§ **EXERCISE DIRECTIONS**
Return each entry word for word and skip its pictures.

====== DATA FOR THIS TASK ======

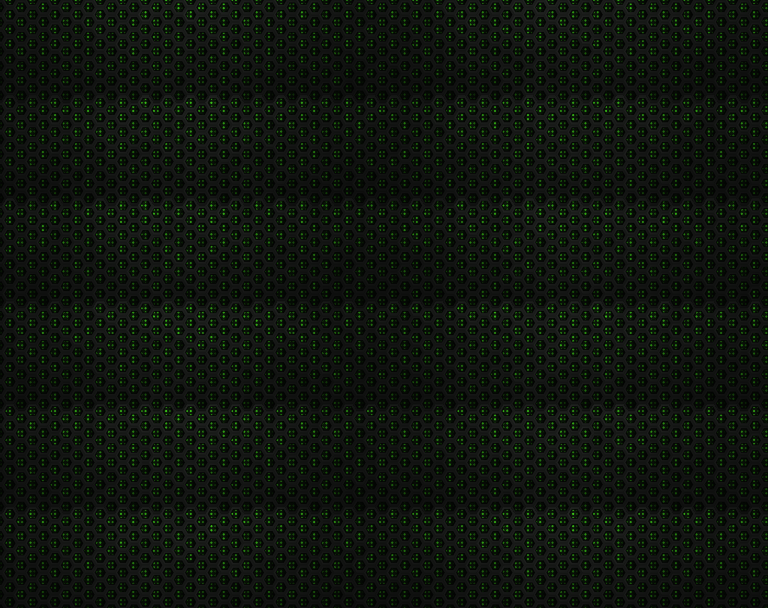
A WebGL 2 fragment shader for this pattern:

```glsl
#version 300 es
precision highp float;
uniform vec2 u_resolution;
out vec4 fragColor;

// Layout, measured in column spacings
const float COLUMNS = 68.0;
const float ROW_PITCH = 1.30;
const vec2 GRID_ORIGIN = vec2(0.886, 0.0);
const float HOLE_APOTHEM = 0.42;
const float RIM_OFFSET = 0.085;
const float RIM_WIDTH = 0.04;
const float LED_PITCH = 0.364;
const float LED_RADIUS = 0.095;
const vec2 LED_ORIGIN = vec2(0.70, 0.18);

// Lighting
const float BAND_ROWS = 7.0;
const float BAND_LEAD = 0.30;
const float BAND_FADE = 0.42;
const float LAMP_FADE = 0.58;
const float SIDE_FADE = 0.17;
const float CELL_WEAR = 0.16;
const float LAMP_WEAR = 0.40;

// Colours
const vec3 PLATE = vec3(0.104, 0.112, 0.104);
const vec3 RIM = vec3(0.140, 0.148, 0.138);
const vec3 HOLE = vec3(0.010, 0.015, 0.010);
const vec3 GLOW = vec3(0.055, 0.125, 0.040);
const vec3 LED = vec3(0.150, 0.560, 0.045);

const float TAU = 6.28319;

float hash21(vec2 p) {
    vec3 q = fract(p.xyx * vec3(0.1031, 0.1030, 0.0973));
    q += dot(q, q.yzx + 33.33);
    return fract((q.x + q.y) * q.z);
}

// Offset from the nearest point of a staggered grid
vec2 nearestCell(vec2 p) {
    vec2 period = vec2(2.0, ROW_PITCH);
    vec2 a = p - period * round(p / period);
    vec2 shifted = p - 0.5 * period;
    vec2 b = shifted - period * round(shifted / period);
    return dot(a, a) < dot(b, b) ? a : b;
}

// Hexagon with flat top and bottom
float hexagon(vec2 p, float apothem) {
    p = abs(p);
    return max(p.y, dot(p, vec2(0.866025, 0.5))) - apothem;
}

void main() {
    float unitsPerPixel = COLUMNS / u_resolution.x;
    float aa = 0.55 * unitsPerPixel;
    vec2 fromTop = vec2(gl_FragCoord.x, u_resolution.y - gl_FragCoord.y);
    vec2 p = fromTop * unitsPerPixel;

    // Staggered cells
    vec2 gridPos = p - GRID_ORIGIN;
    vec2 cell = nearestCell(gridPos);
    vec2 cellId = round((gridPos - cell) / vec2(1.0, 0.5 * ROW_PITCH));
    float wear = 1.0 + CELL_WEAR * (hash21(cellId + 50.0) - 0.5);
    float lampWear = 1.0 + LAMP_WEAR * (hash21(cellId + 117.0) - 0.5);
    float edge = hexagon(cell, HOLE_APOTHEM);
    float hole = 1.0 - smoothstep(-aa, aa, edge);

    // Bands stepping cell by cell down the panel, and a slow swell across it
    float band = fract((p.y - cell.y + BAND_LEAD) / (BAND_ROWS * ROW_PITCH));
    float swell = cos(TAU * 2.0 * (p.x / COLUMNS - 0.23));
    float side = 1.0 - SIDE_FADE + SIDE_FADE * swell;
    float light = (1.0 - BAND_FADE * band) * side;

    // Plate with a thin rim, lit from the left
    float rim = 1.0 - smoothstep(0.0, RIM_WIDTH + aa, abs(edge - RIM_OFFSET));
    float rimLight = 0.60 - 0.40 * clamp(cell.x * 2.0, -1.0, 1.0);
    vec3 plate = mix(PLATE, RIM, rim * rimLight) * mix(1.0, light, 0.85);

    // Fine lamp screen seen through the holes
    vec2 ledPos = (fract((p - LED_ORIGIN) / LED_PITCH) - 0.5) * LED_PITCH;
    float lamp = 1.0 - smoothstep(LED_RADIUS - aa, LED_RADIUS + aa, length(ledPos));
    float exposure = 1.0 - smoothstep(-0.08, 0.40, cell.x);
    float depthShade = smoothstep(0.0, 0.16, -edge);
    float lampLight = (1.0 - LAMP_FADE * band) * mix(1.0, side, 0.7) * lampWear;
    vec3 inside = HOLE + GLOW * exposure * depthShade * lampLight * 0.6;
    inside += LED * lamp * exposure * depthShade * lampLight;

    fragColor = vec4(mix(plate, inside, hole) * wear, 1.0);
}
```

======

§ **EXERCISE SOLUTION**
A WebGL 2 fragment shader for this pattern:

```glsl
#version 300 es
precision highp float;
uniform vec2 u_resolution;
out vec4 fragColor;

// Layout, measured in column spacings
const float COLUMNS = 68.0;
const float ROW_PITCH = 1.30;
const vec2 GRID_ORIGIN = vec2(0.886, 0.0);
const float HOLE_APOTHEM = 0.42;
const float RIM_OFFSET = 0.085;
const float RIM_WIDTH = 0.04;
const float LED_PITCH = 0.364;
const float LED_RADIUS = 0.095;
const vec2 LED_ORIGIN = vec2(0.70, 0.18);

// Lighting
const float BAND_ROWS = 7.0;
const float BAND_LEAD = 0.30;
const float BAND_FADE = 0.42;
const float LAMP_FADE = 0.58;
const float SIDE_FADE = 0.17;
const float CELL_WEAR = 0.16;
const float LAMP_WEAR = 0.40;

// Colours
const vec3 PLATE = vec3(0.104, 0.112, 0.104);
const vec3 RIM = vec3(0.140, 0.148, 0.138);
const vec3 HOLE = vec3(0.010, 0.015, 0.010);
const vec3 GLOW = vec3(0.055, 0.125, 0.040);
const vec3 LED = vec3(0.150, 0.560, 0.045);

const float TAU = 6.28319;

float hash21(vec2 p) {
    vec3 q = fract(p.xyx * vec3(0.1031, 0.1030, 0.0973));
    q += dot(q, q.yzx + 33.33);
    return fract((q.x + q.y) * q.z);
}

// Offset from the nearest point of a staggered grid
vec2 nearestCell(vec2 p) {
    vec2 period = vec2(2.0, ROW_PITCH);
    vec2 a = p - period * round(p / period);
    vec2 shifted = p - 0.5 * period;
    vec2 b = shifted - period * round(shifted / period);
    return dot(a, a) < dot(b, b) ? a : b;
}

// Hexagon with flat top and bottom
float hexagon(vec2 p, float apothem) {
    p = abs(p);
    return max(p.y, dot(p, vec2(0.866025, 0.5))) - apothem;
}

void main() {
    float unitsPerPixel = COLUMNS / u_resolution.x;
    float aa = 0.55 * unitsPerPixel;
    vec2 fromTop = vec2(gl_FragCoord.x, u_resolution.y - gl_FragCoord.y);
    vec2 p = fromTop * unitsPerPixel;

    // Staggered cells
    vec2 gridPos = p - GRID_ORIGIN;
    vec2 cell = nearestCell(gridPos);
    vec2 cellId = round((gridPos - cell) / vec2(1.0, 0.5 * ROW_PITCH));
    float wear = 1.0 + CELL_WEAR * (hash21(cellId + 50.0) - 0.5);
    float lampWear = 1.0 + LAMP_WEAR * (hash21(cellId + 117.0) - 0.5);
    float edge = hexagon(cell, HOLE_APOTHEM);
    float hole = 1.0 - smoothstep(-aa, aa, edge);

    // Bands stepping cell by cell down the panel, and a slow swell across it
    float band = fract((p.y - cell.y + BAND_LEAD) / (BAND_ROWS * ROW_PITCH));
    float swell = cos(TAU * 2.0 * (p.x / COLUMNS - 0.23));
    float side = 1.0 - SIDE_FADE + SIDE_FADE * swell;
    float light = (1.0 - BAND_FADE * band) * side;

    // Plate with a thin rim, lit from the left
    float rim = 1.0 - smoothstep(0.0, RIM_WIDTH + aa, abs(edge - RIM_OFFSET));
    float rimLight = 0.60 - 0.40 * clamp(cell.x * 2.0, -1.0, 1.0);
    vec3 plate = mix(PLATE, RIM, rim * rimLight) * mix(1.0, light, 0.85);

    // Fine lamp screen seen through the holes
    vec2 ledPos = (fract((p - LED_ORIGIN) / LED_PITCH) - 0.5) * LED_PITCH;
    float lamp = 1.0 - smoothstep(LED_RADIUS - aa, LED_RADIUS + aa, length(ledPos));
    float exposure = 1.0 - smoothstep(-0.08, 0.40, cell.x);
    float depthShade = smoothstep(0.0, 0.16, -edge);
    float lampLight = (1.0 - LAMP_FADE * band) * mix(1.0, side, 0.7) * lampWear;
    vec3 inside = HOLE + GLOW * exposure * depthShade * lampLight * 0.6;
    inside += LED * lamp * exposure * depthShade * lampLight;

    fragColor = vec4(mix(plate, inside, hole) * wear, 1.0);
}
```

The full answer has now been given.